“At a time when we’ve lost seven more of our Southern resident orcas, I’m appalled that the federal government isn’t willing to stop the pollution of their habitat” said Christianne Wilhelmson of Georgia Strait Alliance. “Sewage is one source of toxic contamination we can fix, but governments aren’t doing enough.”

“The Iona sewage plant spews toxins straight into the path of a billion juvenile salmon heading out to sea,” said David Lane, executive director of T. Buck Suzuki Environmental Foundation. “Metro Vancouver must implement advanced, modern sewage treatment at Iona immediately.”

The four organizations now plan to focus their efforts on the upcoming public consultation on Metro Vancouver’s new Liquid Waste Management Plan, and continue to urge that it be strengthened.

And, of course, the sewage works at the south end of Lulu Island is also tipping only partially treated sewage into the South Arm of the Fraser, which is seeing record low salmon returns this year. And I still have to point out the “beach unsafe for swimming” signs to people who persist in wanting to paddle and swim at Garry Point.

Astronauts get given a piece of equipment that allows them to recycle their own urine as drinking water. Why we still think that dilution is the solution to pollution here defeats me

Written by Stephen Rees

November 20, 2008 at 11:36 am

A new video

with 7 comments

by Ryan Longoz, 2008 CMNS 482 Directed Study

Metro Vancouver has a long way to go before it can call itself a livable region. Why are we further committing ourselves to car orientation?
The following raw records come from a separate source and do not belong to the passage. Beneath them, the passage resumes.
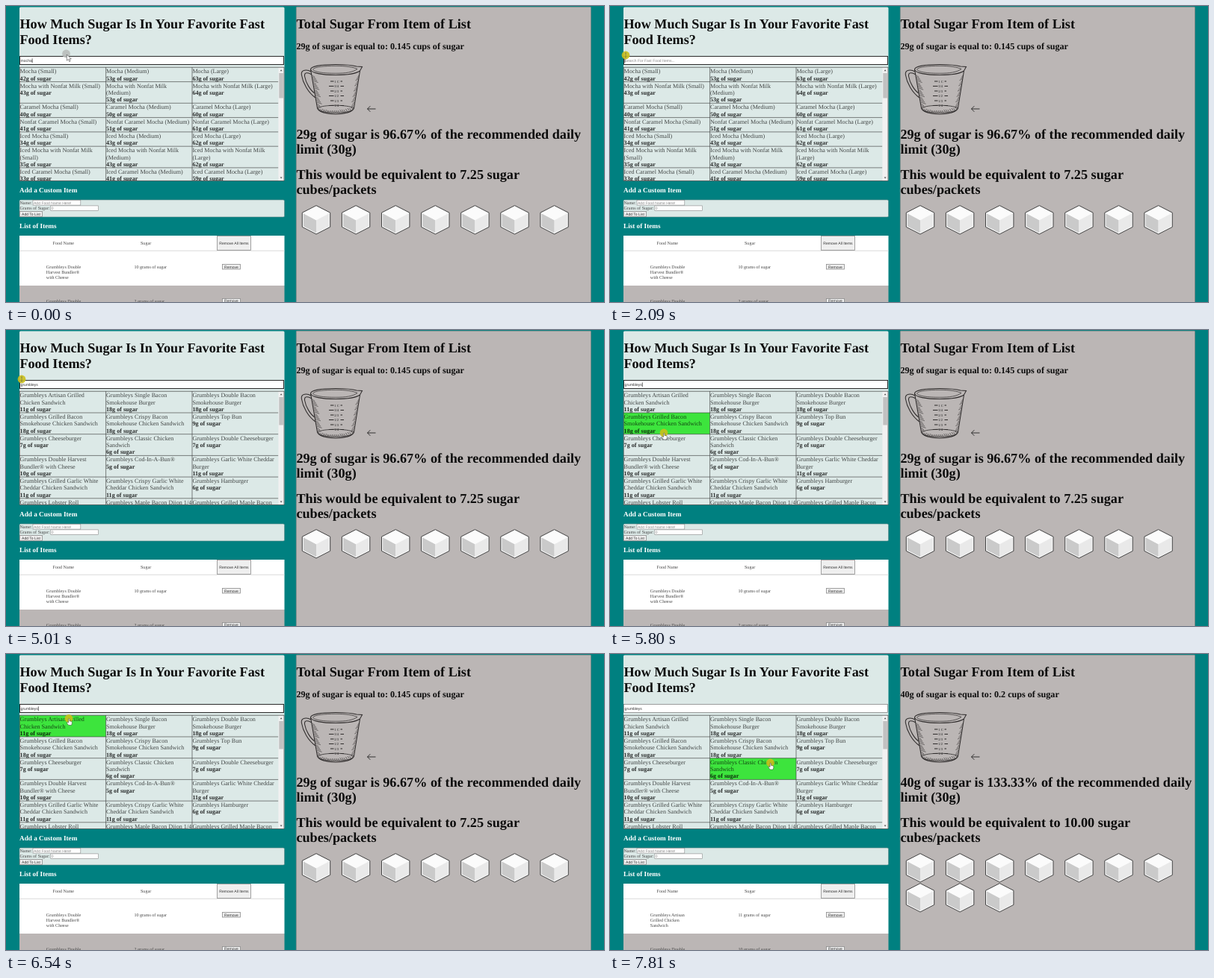
Write an HTML page that moves like this. It is 800x397 px and loops after 8000 ms.

```html
<!DOCTYPE html>
<html lang="en">
<head>
<meta charset="utf-8">
<title>Sugar calculator</title>
<style>
  html, body { margin: 0; width: 100%; height: 100%; overflow: hidden; background: #008080; }
  svg { display: block; width: 100vw; height: 100vh; }
  text { font-family: "Liberation Serif", "Times New Roman", serif; text-rendering: geometricPrecision; white-space: pre; }
  .b { font-weight: bold; }
  .ui { font-family: "Liberation Sans", Arial, sans-serif; }
</style>
</head>
<body>
<svg id="stage" viewBox="0 0 800 397"></svg>
<script>
const LOOP = 8000, STEP = 1000 / 15;
const PALE = '#dce9e7', GREY = '#bbb6b5';
const HEAD = 18.2, ITEM = 8.1, SMALL = 6.07, UI = 5.06;
const LINE = 9.4, TOP = 82.3, COLS = [18.2, 133.6, 249, 364.4];

const text = (x, y, s, size, extra = '') =>
  `<text x="${x}" y="${y}" font-size="${size}" ${extra}>${s}</text>`;
const rect = (x, y, w, h, fill, extra = '') =>
  `<rect x="${x}" y="${y}" width="${w}" height="${h}" fill="${fill}" ${extra}/>`;
const path = (d, extra = '') => `<path d="${d}" ${extra}/>`;
const line = (x1, y1, x2, y2) => path(`M${x1} ${y1}L${x2} ${y2}`);
const button = (x, y, w, h, label) =>
  rect(x, y, w, h, '#efefef', 'stroke="#8c8c8c" stroke-width=".8"') +
  text(x + w / 2, y + h / 2 + 1.8, label, UI, 'class="ui" text-anchor="middle" fill="#333"');

// Items: cells split by ";", lines by "|", grams after ":"
const sizes = (name, grams, breaks = '   ') => ['Small', 'Medium', 'Large']
  .map((s, i) => `${name}${breaks[i]}(${s}):${grams[i]}`).join(';');
const mochaRows = [
  sizes('Mocha', [42, 53, 63]),
  sizes('Mocha with Nonfat Milk', [43, 53, 64], ' | '),
  sizes('Caramel Mocha', [40, 50, 60]),
  sizes('Nonfat Caramel Mocha', [41, 51, 61]),
  sizes('Iced Mocha', [34, 43, 62]),
  sizes('Iced Mocha with Nonfat Milk', [35, 43, 62], '|||'),
  sizes('Iced Caramel Mocha', [33, 41, 59])
];
const BRAND = 'Grumbleys';
const brandRows = [
  'Artisan Grilled|Chicken Sandwich:11;Single Bacon|Smokehouse Burger:18;Double Bacon|Smokehouse Burger:18',
  'Grilled Bacon|Smokehouse Chicken Sandwich:18;Crispy Bacon|Smokehouse Chicken Sandwich:18;Top Bun:9',
  'Cheeseburger:7;Classic Chicken|Sandwich:6;Double Cheeseburger:7',
  'Double Harvest|Bundler® with Cheese:10;Cod-In-A-Bun®:5;Garlic White Cheddar|Burger:11',
  'Grilled Garlic White|Cheddar Chicken Sandwich:11;Crispy Garlic White|Cheddar Chicken Sandwich:11;Hamburger:6',
  'Lobster Roll|Sandwich:8;Maple Bacon Dijon 1/4|lb Burger:12;Grilled Maple Bacon|Dijon Sandwich:13'
].map(r => r.split(';').map(c => BRAND + ' ' + c).join(';'));

function list(rows) {
  let y = TOP, out = '';
  for (const row of rows) {
    const cells = row.split(';').map(c => c.split(':'));
    cells.forEach(([name, grams], col) => {
      const lines = name.split('|'), x = COLS[col] + 0.4;
      lines.forEach((s, i) => out += text(x, y + 7.9 + i * LINE, s, ITEM, 'fill-opacity=".7"'));
      out += text(x, y + 7.9 + lines.length * LINE, grams + 'g of sugar', ITEM, 'class="b" fill-opacity=".82"');
    });
    y += (Math.max(...cells.map(c => c[0].split('|').length)) + 1) * LINE + 0.5;
    out += path(`M18 ${y.toFixed(1)}H364.4`, 'stroke="#333" stroke-width=".6"');
  }
  return out;
}

const tableRow = (y, lines, grams) =>
  lines.map((s, i) => text(53.8, y + i * 7.15, s, SMALL, 'fill="#444"')).join('') +
  text(171.4, y, grams + ' grams of sugar', SMALL, 'fill="#444"') +
  button(289.5, y - 5.1, 24, 6.5, 'Remove');

function cube(i) {
  const x = 415 + (i % 7) * 53.1, y = 286.8 + Math.floor(i / 7) * 40;
  return `<g transform="translate(${x.toFixed(1)} ${y})">` +
    path('M0-19.2L18.7-9.6V9.6L0 19.2L-18.7 9.6V-9.6Z', 'fill="#f6f6f6" stroke="#444" stroke-width="1"') +
    path('M-17-8.6L0 .4V17.4L-17 8.6Z', 'fill="#cacaca"') +
    path('M17-8.6L0 .4V17.4L17 8.6Z', 'fill="#e9e9e9"') +
    path('M0-17.4L17-8.6L0 .4L-17-8.6Z', 'fill="#fbfbfb"') + '</g>';
}

function cup() {
  let s = '';
  // rim with spout, inner lip, body, base
  s += path('M407.5 85C408 80.5 424 78.5 441 78.5C455 78.5 464 79.5 469 81L476.5 81.5L473.5 87C468 91 456 92.5 441 92.5C423 92.5 408 90 407.5 85Z');
  s += path('M410.5 85C413 81.5 426 80.3 441 80.3C455 80.3 465 82 470 84.5C464 88.8 455 90.3 441 90.3C425 90.3 412 88.6 410.5 85Z', 'stroke-width=".7"');
  s += path('M407.5 85L416.5 137C418 142 429 145 441 145C453 145 464 142 465.5 137L473.5 87');
  s += path('M416.5 137C424 132 457 132 465.5 137M419 140C428 144 454 144 463 140', 'stroke-width=".8"');
  // handle
  s += path('M408 88C403 85 394.5 85 395.3 92C397 103 404 116 414 123M409 92C404 89 399 88.5 399.5 94C401 103 407 113 413 117');
  let hatch = '';
  for (let i = 0; i < 18; i++) {
    const y = 93 + i * 2.4, x = 409.3 + i * 0.42;
    hatch += `M${x.toFixed(1)} ${y.toFixed(1)}l${4 + i % 4} 2.4`;
    hatch += `M${(472.4 - i * 0.43).toFixed(1)} ${y.toFixed(1)}l${-2 - i % 3} 2`;
    hatch += `M${418 + i * 2.6} ${137 + Math.round(3 * Math.sin(i / 5))}l2 3`;
  }
  s += path(hatch, 'stroke-width=".6"');
  for (let i = 0; i < 6; i++) {
    const y = 101 + i * 6.5;
    s += line(434 - i % 2 * 2, y, 438.5, y) + line(447.5, y, 450 + i % 2 * 2, y);
    s += text(439.2, y + 1.5, ['1 C', '3/4', '2/3', '1/2', '1/3', '1/4'][i], 4.6, 'fill="#222" stroke="none"');
  }
  return `<g fill="none" stroke="#2f2c2c" stroke-width="1.05">${s}</g>`;
}

const stage = document.getElementById('stage');
stage.innerHTML =
  '<defs><clipPath id="box"><rect x="18" y="82" width="354" height="152.3"/></clipPath></defs>' +
  rect(0, 0, 800, 397, '#008080') +
  rect(18, 1.5, 354.5, 233, PALE, 'rx="1.5"') +
  text(18.4, 30.3, 'How Much Sugar Is In Your Favorite Fast', HEAD, 'class="b" fill="#0c0c0c"') +
  text(18.4, 51, 'Food Items?', HEAD, 'class="b" fill="#0c0c0c"') +
  // search field
  rect(18.5, 67.5, 353, 11, '#fff', 'id="field"') +
  rect(0, 70, 0, 6.6, '#3b8cf0', 'id="mark"') +
  text(19.6, 75, '', UI, 'id="query" class="ui"') +
  rect(0, 70.4, 0.6, 5.8, '#000', 'id="caret"') +
  // results
  '<g clip-path="url(#box)">' + rect(18, 82, 354, 153, PALE) + rect(0, 0, 115.4, 28.7, '#3de43d', 'id="hover"') +
  `<g id="mocha">${list(mochaRows)}</g><g id="brand">${list(brandRows)}</g>` +
  path('M133.6 82V235M249 82V235', 'stroke="#333" stroke-width=".6"') +
  rect(364.4, 82, 7.6, 153, '#f1f1f1') + rect(365.3, 90, 5.6, 33.5, '#c1c1c1', 'id="thumb"') +
  path('M366.6 87.2h3l-1.5-2zM366.6 229.5h3l-1.5 2z', 'fill="#555"') + '</g>' +
  rect(18.2, 82.2, 353.8, 152.2, 'none', 'stroke="#444" stroke-width=".7"') +
  // custom item form
  text(18, 249.7, 'Add a Custom Item', 9.2, 'class="b" fill="#fff"') +
  rect(18, 260, 354.5, 23, PALE, 'rx="1.5" stroke="#5a8583" stroke-width=".6"') +
  text(18.4, 265.7, 'Name:', SMALL, 'fill="#444"') +
  text(18.4, 273, 'Grams of Sugar:', SMALL, 'fill="#444"') +
  rect(36, 260.6, 63.8, 6.5, '#fff', 'stroke="#888" stroke-width=".6"') +
  rect(59.8, 267.9, 63.8, 6.5, '#fff', 'stroke="#888" stroke-width=".6"') +
  text(37, 265.6, 'Add Food Name Here!', UI, 'class="ui" fill="#888"') +
  text(60.8, 272.9, '0', UI, 'class="ui" fill="#888"') +
  button(18.5, 275.5, 30, 7, 'Add To List') +
  // chosen items
  text(18, 298.3, 'List of Items', 9.2, 'class="b" fill="#fff"') +
  rect(18, 308, 354.5, 67, '#fff') + rect(18, 375, 354.5, 22, GREY) +
  path('M18 328.3H372.5', 'stroke="#ccc" stroke-width=".7"') +
  text(62.6, 319.8, 'Food Name', SMALL, 'fill="#444"') + text(180, 319.8, 'Sugar', SMALL, 'fill="#444"') +
  button(282.5, 308.5, 45, 19, 'Remove All Items') +
  '<g id="before">' + tableRow(351.6, [BRAND + ' Double', 'Harvest Bundler®', 'with Cheese'], 10) +
  tableRow(397.5, [BRAND + ' Double'], 2) + '</g>' +
  '<g id="after">' + tableRow(351.6, [BRAND + ' Artisan', 'Grilled Chicken', 'Sandwich'], 11) +
  tableRow(397.5, [BRAND + ' Double'], 10) + '</g>' +
  // totals
  rect(388.3, 1.3, 394.2, 400, GREY, 'stroke="#858180" stroke-width=".6" rx="1"') +
  '<g class="b" fill="#0c0c0c">' +
  text(388.4, 30.3, 'Total Sugar From Item of List', HEAD) +
  text(388.4, 58.2, '', 12.12, 'id="cups"') +
  text(388.4, 177.8, '', HEAD, 'id="limit"') + text(388.4, 198.2, 'limit (30g)', HEAD) +
  text(388.4, 231.5, '', HEAD, 'id="packs"') + text(388.4, 251.8, 'cubes/packets', HEAD) + '</g>' +
  cup() +
  path('M494.5 138H483.5M487.3 134.2L483.5 138L487.3 141.8', 'fill="none" stroke="#222" stroke-width=".9"') +
  [0, 1, 2, 3, 4, 5, 6].map(cube).join('') + `<g id="extra">${[7, 8, 9].map(cube).join('')}</g>` +
  // pointer
  '<g id="pointer"><circle r="5.4" fill-opacity=".9" id="halo"/>' +
  path('M.8 1V9.2L2.8 7.5L4.2 10.6L5.6 10L4.2 7H6.8Z', 'id="arrow" fill="#fff" stroke="#444" stroke-width=".6"') +
  path('M-1-3H1M0-3V3M-1 3H1', 'id="beam" fill="none" stroke="#555" stroke-width=".5"') +
  path('M-.4 .6Q.4-.3 1 .6V3.4Q4.2 3.2 4.4 5.2Q4.4 7.4 3.4 9H-.2Q-2.4 6.8-2.6 5.2Q-1.4 4.4-.4 5.6Z',
    'id="hand" fill="#fff" stroke="#333" stroke-width=".5"') + '</g>';

const el = id => document.getElementById(id);
const show = (id, on) => el(id).setAttribute('display', on ? 'inline' : 'none');
const set = (id, attrs) => { for (const k in attrs) el(id).setAttribute(k, attrs[k]); };

// Pointer stops: time, x, y
const route = [
  [0, 80.5, 64], [400, 80.5, 64], [600, 40, 68], [730, 40, 68], [1000, 37, 69], [1133, 33, 69], [1333, 21, 66],
  [5400, 21, 66], [5600, 34, 84], [5800, 72, 138], [5930, 97, 180], [6067, 101, 173], [6133, 100, 156.5],
  [6267, 91, 117], [6400, 85, 94], [6533, 84, 86.5], [6700, 84, 87.5], [7200, 84, 87.5],
  [7400, 116, 102], [7600, 178, 130], [7800, 214.5, 146]
];
function pointerAt(t) {
  const i = route.findIndex(k => k[0] > t);
  if (i < 0) return route[route.length - 1].slice(1);
  if (i === 0) return route[0].slice(1);
  const [t0, x0, y0] = route[i - 1], [t1, x1, y1] = route[i];
  const k = (t - t0) / (t1 - t0);
  return [x0 + (x1 - x0) * k, y0 + (y1 - y0) * k];
}

const keyTimes = [2880, 3080, 3340, 3540, 3670, 3800, 3930, 4130, 4400];
function typed(t) {
  if (t < 1820) return 'mocha';
  if (t < 2090) return 'm';
  return BRAND.toLowerCase().slice(0, keyTimes.filter(k => k <= t).length);
}
const caretOff = [[530, 1000], [1130, 1820], [2350, 2880], [4920, 5470], [6000, 6530]];
const CLICK = 6670, ADDED = 6810;

function draw(t) {
  const tick = Math.floor((t + 5) / STEP) * STEP;
  const [x, y] = pointerAt(tick);
  const done = t >= ADDED, found = t >= 4920;

  const query = typed(t);
  el('query').textContent = query || 'Search For Fast Food Items...';
  set('query', { fill: query ? '#333' : '#888' });
  const end = 19.6 + (query ? el('query').getComputedTextLength() : 0);
  set('caret', { x: end });
  show('caret', !done && !caretOff.some(([a, b]) => t >= a && t < b));
  const from = Math.max(23.8, x);
  const marked = t >= 1060 && t < 1820;
  show('mark', marked);
  if (marked) set('mark', { x: from, width: Math.max(0, end - from), 'fill-opacity': .55 });
  set('field', { stroke: done ? '#777' : '#2a2a2a', 'stroke-width': done ? .7 : 1 });

  show('mocha', !found);
  show('brand', found);
  set('thumb', { height: found ? 37.5 : 33.5 });
  show('before', !done);
  show('after', done);
  show('extra', done);
  const [grams, cups, pct, packs] = done ? [40, '0.2', '133.33', '10.00'] : [29, '0.145', '96.67', '7.25'];
  el('cups').textContent = `${grams}g of sugar is equal to: ${cups} cups of sugar`;
  el('limit').textContent = `${grams}g of sugar is ${pct}% of the recommended daily`;
  el('packs').textContent = `This would be equivalent to ${packs} sugar`;

  // the highlight trails the pointer by one tick
  const [hx, hy] = pointerAt(tick - STEP);
  const over = found && hy > TOP;
  show('hover', over);
  if (over) set('hover', { x: COLS[hx < COLS[1] ? 0 : 1], y: TOP + Math.floor((hy - TOP) / 28.7) * 28.7 });

  const pressed = (t >= 1000 && t < 1340) || (t >= CLICK && t < ADDED);
  const warm = Math.min(1, Math.max(0, tick / 250));
  const mix = (a, b) => Math.round(a + (b - a) * warm);
  set('halo', { fill: pressed ? '#f8f61c' : `rgb(${mix(184, 202)},${mix(188, 191)},${mix(186, 28)})` });
  set('pointer', { transform: `translate(${x.toFixed(2)} ${y.toFixed(2)})` });
  show('arrow', y < 65);
  show('beam', y >= 65 && y < 80);
  show('hand', y >= 80);
}

const start = performance.now();
function frame() {
  draw((performance.now() - start) % LOOP);
  requestAnimationFrame(frame);
}
draw(0);
requestAnimationFrame(frame);
</script>
</body>
</html>
```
Building roads just adds to the problem we’re trying to address, and just think of the transit service $3.9 billion could buy.

Driving, shopping, advertising, consumer culture, Hummers, sprawl, it’s all here. Our addiction to the status quo is quickly working against our needs for community, complete infrastructure, and efficient ways of getting around. What in the hell are we doing?

Thanks to everyone who lent their time and effort to help make this possible. Share this if you find it interesting, and feel free to embed.

Please comment! I appreciate your feedback.

…music by Caribou. Check them out: www.caribou.fm/

Written by Stephen Rees

April 17, 2008 at 8:15 am